The impact of gambling problems on families
What are the assessment and therapy options for family members?
- Approximately 20% of people accessing Australian gambling support services are family members of people who problem gamble.
- There are few established assessment tools and therapies specifically designed for families of those who have a problem with gambling.
- Several new assessment measures specifically designed to measure the impact of gambling problems on family members have recently been developed.
Given the difficulties experienced by family members, it is not surprising that they frequently seek counselling. Approximately 20% of people accessing Australian gambling support services are the family members of people with gambling problems (Dowling, Rodda, et al., 2014; Productivity Commission, 2010). Despite their frequent presentation to treatment services, there are few assessment tools and therapy approaches specifically designed for the family members of people with gambling problems.
What are the assessment options for family members?
Assessment tools are important within both clinical and research settings, as they allow clinicians and researchers to identify the exact nature of the family member impacts, to evaluate the effectiveness of therapy for family member difficulties, and to illustrate discrepancies between gamblers and their family members. Two scales designed to measure family impacts in clinical and research settings across multiple domains have recently been developed in Australia: the Problem Gambling Significant Other Impact Scale (PG-SOIS) (Dowling, Rodda, et al., 2014) and the Problem Gambling Family Impact Measure (PG-FIM) (Dowling, Suomi et al., 2014a).1 The 6-item PG-SOIS is a brief tool that can be used to screen family members for impacts across broad domains of functioning: financial, emotional distress, interpersonal relationship with the gambler, social life, employment and physical health. In contrast, the 14-item PG-FIM provides an assessment of more specific impacts across fewer domains of functioning: financial, increased responsibility, and inter/intrapersonal functioning. There are gambler and family member versions of the PG-FIM. Orford et al. (2005) has also adapted the 16-item Family Member Impact (FMI) and the 30-item Coping Questionnaire (CQ) (Dowling, Suomi et al., 2014b) from the family members of people with alcohol and drug use issues to the family members of people with gambling problems.
What are the therapy options for family members?
Psychological therapies specifically designed for the family members of people with gambling problems have also been slow to evolve. It has been suggested that most family members engage in lower intensity interventions, such as self-help telephone or online support (Hing et al., 2013). For example, family members accessing a support service found this modality attractive due to its potential for anonymity, discretion and ease of access (Rodda, Lubman, Dowling, & McCann, 2013). To date, however, there is no information available about the effectiveness of online counselling for this clientele.

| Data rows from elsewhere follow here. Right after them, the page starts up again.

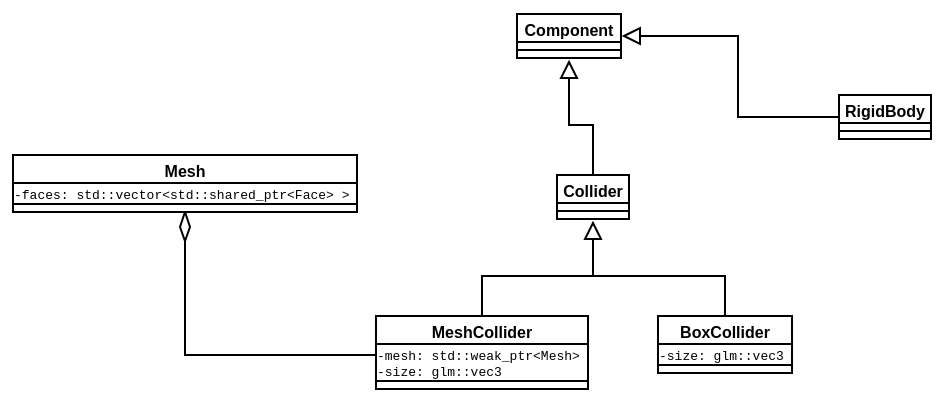
<!DOCTYPE html>
<html lang="en">
<head>
<meta charset="utf-8">
<title>Collider class diagram</title>
<style>
:root {
  --ink: #000;
  --paper: #fff;
  --stroke: 2px;
}
* { box-sizing: border-box; margin: 0; padding: 0; }
body { background: var(--paper); overflow: hidden; }
.diagram {
  position: relative;
  width: 944px;
  height: 404px;
  overflow: hidden;
  background: var(--paper);
  color: var(--ink);
}
.relations {
  position: absolute;
  inset: 0;
  fill: none;
  stroke: var(--ink);
  stroke-width: 2;
}
.relations .head { fill: var(--paper); }
.class {
  position: absolute;
  display: flex;
  flex-direction: column;
  border: var(--stroke) solid var(--ink);
  background: var(--paper);
}
.class h2 {
  height: 28px;
  padding-top: 5px;
  border-bottom: var(--stroke) solid var(--ink);
  font: bold 16px/21px "Liberation Sans", Arial, sans-serif;
  text-align: center;
  white-space: nowrap;
}
.attributes {
  height: 8px;
  border-bottom: var(--stroke) solid var(--ink);
  font: 13px/16px "Liberation Mono", "Courier New", monospace;
  list-style: none;
  white-space: nowrap;
}
.attributes.one { height: 21px; padding-top: 4px; }
.attributes.two { height: 37px; padding-top: 4px; }
.operations { height: 6px; }
.component { left: 516px; top: 13px; width: 106px; }
.rigid-body { left: 838px; top: 94px; width: 94px; }
.mesh { left: 12px; top: 154px; width: 346px; }
.collider { left: 556px; top: 174px; width: 74px; }
.mesh-collider { left: 375px; top: 315px; width: 214px; }
.box-collider { left: 657px; top: 315px; width: 136px; }
</style>
</head>
<body>
<main class="diagram">
  <svg class="relations" width="944" height="404" viewBox="0 0 944 404" aria-hidden="true">
    <defs>
      <polygon id="inherits" class="head" points="0,0 8,16 -8,16"/>
    </defs>
    <polyline points="838,117 738,117 738,36 640,36"/>
    <use href="#inherits" transform="translate(624 36) rotate(-90)"/>
    <polyline points="593,175 593,125 569,125 569,78"/>
    <use href="#inherits" x="569" y="62"/>
    <polyline points="482,316 482,276 725,276 725,316"/>
    <line x1="593" y1="276" x2="593" y2="239"/>
    <use href="#inherits" x="593" y="223"/>
    <polyline points="376,355 185,355 185,241"/>
    <polygon class="head" points="185,212 190,227 185,241 180,227"/>
  </svg>

  <section class="class component">
    <h2>Component</h2>
    <div class="attributes"></div>
    <div class="operations"></div>
  </section>

  <section class="class rigid-body">
    <h2>RigidBody</h2>
    <div class="attributes"></div>
    <div class="operations"></div>
  </section>

  <section class="class mesh">
    <h2>Mesh</h2>
    <ul class="attributes one">
      <li>-faces: std::vector&lt;std::shared_ptr&lt;Face&gt; &gt;</li>
    </ul>
    <div class="operations"></div>
  </section>

  <section class="class collider">
    <h2>Collider</h2>
    <div class="attributes"></div>
    <div class="operations"></div>
  </section>

  <section class="class mesh-collider">
    <h2>MeshCollider</h2>
    <ul class="attributes two">
      <li>-mesh: std::weak_ptr&lt;Mesh&gt;</li>
      <li>-size: glm::vec3</li>
    </ul>
    <div class="operations"></div>
  </section>

  <section class="class box-collider">
    <h2>BoxCollider</h2>
    <ul class="attributes one">
      <li>-size: glm::vec3</li>
    </ul>
    <div class="operations"></div>
  </section>
</main>
</body>
</html>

Therapies specifically designed to assist family members of problem gamblers include Community Reinforcement and Family Therapy (CRAFT: Hodgins, Toneatto, Makarchuk, Skinner, & Vincent, 2007) and Coping Skills Training (CST: Rychtarik & McGillicuddy, 2006). CRAFT, which has been delivered to family members using a self-help workbook, is a cognitive-behavioural therapy that aims to improve the personal and relationship functioning of family members, engage gamblers in treatment, and decrease their gambling. CST is a face-to-face treatment aimed at increasing coping skills and decreasing the distress of family members. These programs address many of the areas identified as being important in the functioning and coping of family members. Several couple-oriented treatments, such as integrative behavioural couple therapy (Ciarrocchi, 2002), congruence couple therapy (Lee, 2009) and adapted couples therapy (Bertrand, Dufour, Wright, & Lasnier, 2008) are also available. There is some evidence that involving family members in therapy can improve gambling outcomes (Ingle, Marotta, McMillan, & Wisdom, 2008). However, interventions will not work for all family members. Given the broad range of family impacts and high representation of family members among gambling support clients, there is a clear need to develop and evaluate the assessment and therapy options for this group of people.
1 For a copy of the Problem Gambling Significant Other Impact Scale (PG-SOIS) or the Problem Gambling Family Impact Measure (PG-FIM), please contact the author <firstname.lastname@example.org>